◆ **The input**:
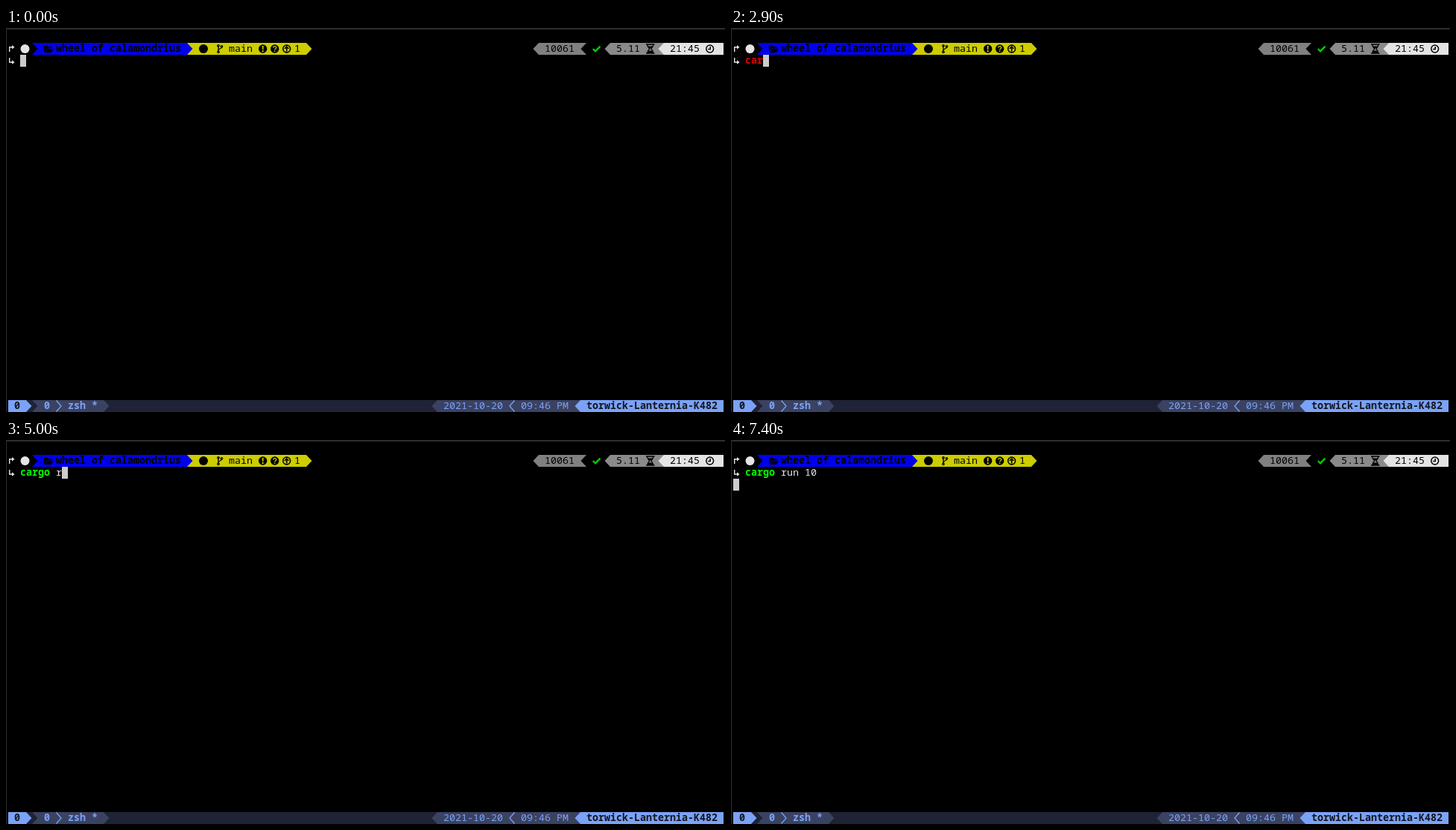
These frames come from a looping animation (965 px wide and 516 px high, 8000 ms). An HTML page:

```html
<!DOCTYPE html>
<html lang="en">
<head>
<meta charset="utf-8">
<title>Terminal</title>
<style>
  html, body { margin: 0; width: 100%; height: 100%; overflow: hidden; background: #000; }
  svg { display: block; }
  text { font: 13.3333px "Noto Sans Mono", "DejaVu Sans Mono", monospace; white-space: pre; }
  .bold { font-weight: 700; }
  .line { fill: none; stroke-width: 1.3; }
</style>
</head>
<body>
<svg width="965" height="516" viewBox="0 0 965 516">
  <defs>
    <path id="right" d="M0 0l7.5 8-7.5 8z"/>
    <path id="left" d="M8 0L.5 8 8 16z"/>
  </defs>

  <!-- window edge -->
  <path fill="#2d2d2d" d="M0 0h965v2H0zM0 2h1v514H0z"/>

  <!-- prompt, left side -->
  <g fill="#e5e5e5">
    <path d="M4 25h4v-2l3.5 2.7L8 28.4v-2H5.4V32H4z"/>
    <path d="M4 40h1.4v5.3H8v-2l3.5 2.7L8 48.7v-2H4z"/>
    <circle cx="25.5" cy="28" r="6"/>
  </g>
  <path fill="#0000ee" d="M35 20h208v16H35z"/>
  <path fill="#cdcd00" d="M243 20h160v16H243z"/>
  <use href="#right" x="35" y="20"/>
  <use href="#right" x="243" y="20" fill="#0000ee"/>
  <use href="#right" x="403" y="20" fill="#cdcd00"/>
  <path d="M51 32v-7.5l1-1h3.5l1.3 1.5H61l.8 1v1.5H55l-3.6 5zM52 33l3.3-4.8H64L60.8 33z"/>
  <text class="bold" x="67" y="32">wheel of calamondrius</text>
  <circle cx="265" cy="28" r="6"/>
  <g class="line" stroke="#000">
    <path d="M285 24.5v7M289.5 25.5c0 3-4.500 2-4.500 4.500"/>
    <circle cx="285" cy="23.800" r="1.200"/>
    <circle cx="285" cy="32.200" r="1.200"/>
    <circle cx="289.500" cy="24.800" r="1.200"/>
  </g>
  <text x="299" y="32">main</text>
  <circle cx="344.700" cy="28" r="5.700"/>
  <circle cx="360.700" cy="28" r="5.700"/>
  <path fill="#cdcd00" d="M343.700 24h2l-.3 5h-1.400zM343.700 30h2v2h-2z"/>
  <path class="line" stroke="#cdcd00" stroke-width="1.500" d="M358.700 26.500c0-2.500 4-2.500 4 0 0 1.500-2 1.500-2 3M360.700 30.500v1.500"/>
  <g class="line" stroke="#000" style="stroke-width:1.600">
    <circle cx="376.700" cy="28" r="4.900"/>
    <path d="M376.700 31.500v-6M374 27.800l2.700-2.700 2.700 2.700"/>
  </g>
  <text x="387" y="32">1</text>

  <!-- prompt, right side -->
  <path fill="#808080" d="M715 20h64v16h-64z"/>
  <path fill="#8a8a8a" d="M811 20h72v16h-72z"/>
  <path fill="#e4e4e4" d="M883 20h80v16h-80z"/>
  <use href="#left" x="707" y="20" fill="#808080"/>
  <use href="#left" x="771" y="20"/>
  <use href="#left" x="803" y="20" fill="#8a8a8a"/>
  <use href="#left" x="875" y="20" fill="#e4e4e4"/>
  <text x="723" y="32">10061</text>
  <path fill="none" stroke="#00cd00" stroke-width="2.400" d="M787.800 28l3.200 3.200 6.500-6.500"/>
  <text x="819" y="32">5.11</text>
  <path class="line" stroke="#000" d="M859 22h11.500M859 34h11.500M860.700 22c0 4 2.800 4.500 2.800 6s-2.800 2-2.800 6M868.800 22c0 4-2.800 4.500-2.800 6s2.800 2 2.800 6"/>
  <path d="M861.500 24.500h6.500l-2.500 3h-1.500zM861 33.500c.5-3 2-3 3.700-3s3.200 0 3.700 3z"/>
  <text x="891" y="32">21:45</text>
  <g class="line" stroke="#000" style="stroke-width:1.500">
    <circle cx="944.700" cy="28" r="4.900"/>
    <path d="M945.200 25v3.500h-3"/>
  </g>

  <!-- command line -->
  <text y="48" fill="#e5e5e5"><tspan id="command" class="bold" x="19"></tspan><tspan id="rest" x="59"></tspan></text>
  <rect id="cursor" width="8" height="16" fill="#ccc"/>

  <!-- status bar -->
  <g transform="translate(0 500)">
    <path fill="#1f2335" d="M3 0h960v16H3z"/>
    <path fill="#3b4261" d="M35 0h96v16H35zM579 0h192v16H579z"/>
    <path fill="#7aa2f7" d="M3 0h24v16H3zM771 0h192v16H771z"/>
    <use href="#right" x="27" fill="#7aa2f7"/>
    <use href="#right" x="35" fill="#1f2335"/>
    <use href="#right" x="131" fill="#3b4261"/>
    <use href="#left" x="571" fill="#3b4261"/>
    <use href="#left" x="763" fill="#7aa2f7"/>
    <path class="line" stroke="#7aa2f7" d="M67.500.5l6.500 7.500-6.500 7.500M682.500.5L676 8l6.500 7.500"/>
    <g class="bold" fill="#15161e">
      <text class="bold" x="11" y="12">0</text>
      <text class="bold" x="779" y="12">torwick-Lanternia-K482</text>
    </g>
    <g fill="#7aa2f7">
      <text class="bold" x="51" y="12">0</text>
      <text class="bold" x="83" y="12">zsh *</text>
      <text x="587" y="12">2021-10-20</text>
      <text x="691" y="12">09:46 PM</text>
    </g>
  </g>
</svg>
<script>
  const LOOP = 8000, ENTER = 7400;
  const line = "cargo run 10";
  const keyTimes = [1500, 1900, 2900, 3800, 4200, 4400, 5000, 5100, 5500, 5700, 6300, 6600];
  const [command, rest, cursor] = ["command", "rest", "cursor"].map(id => document.getElementById(id));
  const start = performance.now();

  function draw() {
    const t = (performance.now() - start) % LOOP;
    const typed = keyTimes.filter(k => k <= t).length;
    const entered = t >= ENTER;
    command.textContent = line.slice(0, Math.min(typed, 5));
    rest.textContent = line.slice(5, Math.max(typed, 5));
    // a complete, known command turns green
    command.setAttribute("fill", typed < 5 ? "#dd0000" : "#00ff00");
    cursor.setAttribute("x", entered ? 3 : 19 + 8 * typed);
    cursor.setAttribute("y", entered ? 52 : 36);
    requestAnimationFrame(draw);
  }
  draw();
</script>
</body>
</html>
```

◆ **Instructions for the task**: Leave the pictures aside and give every entry above again word for word.

◆ **Response for this exercise**:
These frames come from a looping animation (965 px wide and 516 px high, 8000 ms). An HTML page:

```html
<!DOCTYPE html>
<html lang="en">
<head>
<meta charset="utf-8">
<title>Terminal</title>
<style>
  html, body { margin: 0; width: 100%; height: 100%; overflow: hidden; background: #000; }
  svg { display: block; }
  text { font: 13.3333px "Noto Sans Mono", "DejaVu Sans Mono", monospace; white-space: pre; }
  .bold { font-weight: 700; }
  .line { fill: none; stroke-width: 1.3; }
</style>
</head>
<body>
<svg width="965" height="516" viewBox="0 0 965 516">
  <defs>
    <path id="right" d="M0 0l7.5 8-7.5 8z"/>
    <path id="left" d="M8 0L.5 8 8 16z"/>
  </defs>

  <!-- window edge -->
  <path fill="#2d2d2d" d="M0 0h965v2H0zM0 2h1v514H0z"/>

  <!-- prompt, left side -->
  <g fill="#e5e5e5">
    <path d="M4 25h4v-2l3.5 2.7L8 28.4v-2H5.4V32H4z"/>
    <path d="M4 40h1.4v5.3H8v-2l3.5 2.7L8 48.7v-2H4z"/>
    <circle cx="25.5" cy="28" r="6"/>
  </g>
  <path fill="#0000ee" d="M35 20h208v16H35z"/>
  <path fill="#cdcd00" d="M243 20h160v16H243z"/>
  <use href="#right" x="35" y="20"/>
  <use href="#right" x="243" y="20" fill="#0000ee"/>
  <use href="#right" x="403" y="20" fill="#cdcd00"/>
  <path d="M51 32v-7.5l1-1h3.5l1.3 1.5H61l.8 1v1.5H55l-3.6 5zM52 33l3.3-4.8H64L60.8 33z"/>
  <text class="bold" x="67" y="32">wheel of calamondrius</text>
  <circle cx="265" cy="28" r="6"/>
  <g class="line" stroke="#000">
    <path d="M285 24.5v7M289.5 25.5c0 3-4.500 2-4.500 4.500"/>
    <circle cx="285" cy="23.800" r="1.200"/>
    <circle cx="285" cy="32.200" r="1.200"/>
    <circle cx="289.500" cy="24.800" r="1.200"/>
  </g>
  <text x="299" y="32">main</text>
  <circle cx="344.700" cy="28" r="5.700"/>
  <circle cx="360.700" cy="28" r="5.700"/>
  <path fill="#cdcd00" d="M343.700 24h2l-.3 5h-1.400zM343.700 30h2v2h-2z"/>
  <path class="line" stroke="#cdcd00" stroke-width="1.500" d="M358.700 26.500c0-2.500 4-2.500 4 0 0 1.500-2 1.500-2 3M360.700 30.500v1.500"/>
  <g class="line" stroke="#000" style="stroke-width:1.600">
    <circle cx="376.700" cy="28" r="4.900"/>
    <path d="M376.700 31.500v-6M374 27.800l2.700-2.700 2.700 2.700"/>
  </g>
  <text x="387" y="32">1</text>

  <!-- prompt, right side -->
  <path fill="#808080" d="M715 20h64v16h-64z"/>
  <path fill="#8a8a8a" d="M811 20h72v16h-72z"/>
  <path fill="#e4e4e4" d="M883 20h80v16h-80z"/>
  <use href="#left" x="707" y="20" fill="#808080"/>
  <use href="#left" x="771" y="20"/>
  <use href="#left" x="803" y="20" fill="#8a8a8a"/>
  <use href="#left" x="875" y="20" fill="#e4e4e4"/>
  <text x="723" y="32">10061</text>
  <path fill="none" stroke="#00cd00" stroke-width="2.400" d="M787.800 28l3.200 3.200 6.500-6.500"/>
  <text x="819" y="32">5.11</text>
  <path class="line" stroke="#000" d="M859 22h11.500M859 34h11.500M860.700 22c0 4 2.800 4.500 2.800 6s-2.800 2-2.800 6M868.800 22c0 4-2.800 4.500-2.800 6s2.800 2 2.800 6"/>
  <path d="M861.500 24.500h6.500l-2.500 3h-1.500zM861 33.500c.5-3 2-3 3.700-3s3.200 0 3.700 3z"/>
  <text x="891" y="32">21:45</text>
  <g class="line" stroke="#000" style="stroke-width:1.500">
    <circle cx="944.700" cy="28" r="4.900"/>
    <path d="M945.200 25v3.500h-3"/>
  </g>

  <!-- command line -->
  <text y="48" fill="#e5e5e5"><tspan id="command" class="bold" x="19"></tspan><tspan id="rest" x="59"></tspan></text>
  <rect id="cursor" width="8" height="16" fill="#ccc"/>

  <!-- status bar -->
  <g transform="translate(0 500)">
    <path fill="#1f2335" d="M3 0h960v16H3z"/>
    <path fill="#3b4261" d="M35 0h96v16H35zM579 0h192v16H579z"/>
    <path fill="#7aa2f7" d="M3 0h24v16H3zM771 0h192v16H771z"/>
    <use href="#right" x="27" fill="#7aa2f7"/>
    <use href="#right" x="35" fill="#1f2335"/>
    <use href="#right" x="131" fill="#3b4261"/>
    <use href="#left" x="571" fill="#3b4261"/>
    <use href="#left" x="763" fill="#7aa2f7"/>
    <path class="line" stroke="#7aa2f7" d="M67.500.5l6.500 7.500-6.500 7.500M682.500.5L676 8l6.500 7.500"/>
    <g class="bold" fill="#15161e">
      <text class="bold" x="11" y="12">0</text>
      <text class="bold" x="779" y="12">torwick-Lanternia-K482</text>
    </g>
    <g fill="#7aa2f7">
      <text class="bold" x="51" y="12">0</text>
      <text class="bold" x="83" y="12">zsh *</text>
      <text x="587" y="12">2021-10-20</text>
      <text x="691" y="12">09:46 PM</text>
    </g>
  </g>
</svg>
<script>
  const LOOP = 8000, ENTER = 7400;
  const line = "cargo run 10";
  const keyTimes = [1500, 1900, 2900, 3800, 4200, 4400, 5000, 5100, 5500, 5700, 6300, 6600];
  const [command, rest, cursor] = ["command", "rest", "cursor"].map(id => document.getElementById(id));
  const start = performance.now();

  function draw() {
    const t = (performance.now() - start) % LOOP;
    const typed = keyTimes.filter(k => k <= t).length;
    const entered = t >= ENTER;
    command.textContent = line.slice(0, Math.min(typed, 5));
    rest.textContent = line.slice(5, Math.max(typed, 5));
    // a complete, known command turns green
    command.setAttribute("fill", typed < 5 ? "#dd0000" : "#00ff00");
    cursor.setAttribute("x", entered ? 3 : 19 + 8 * typed);
    cursor.setAttribute("y", entered ? 52 : 36);
    requestAnimationFrame(draw);
  }
  draw();
</script>
</body>
</html>
```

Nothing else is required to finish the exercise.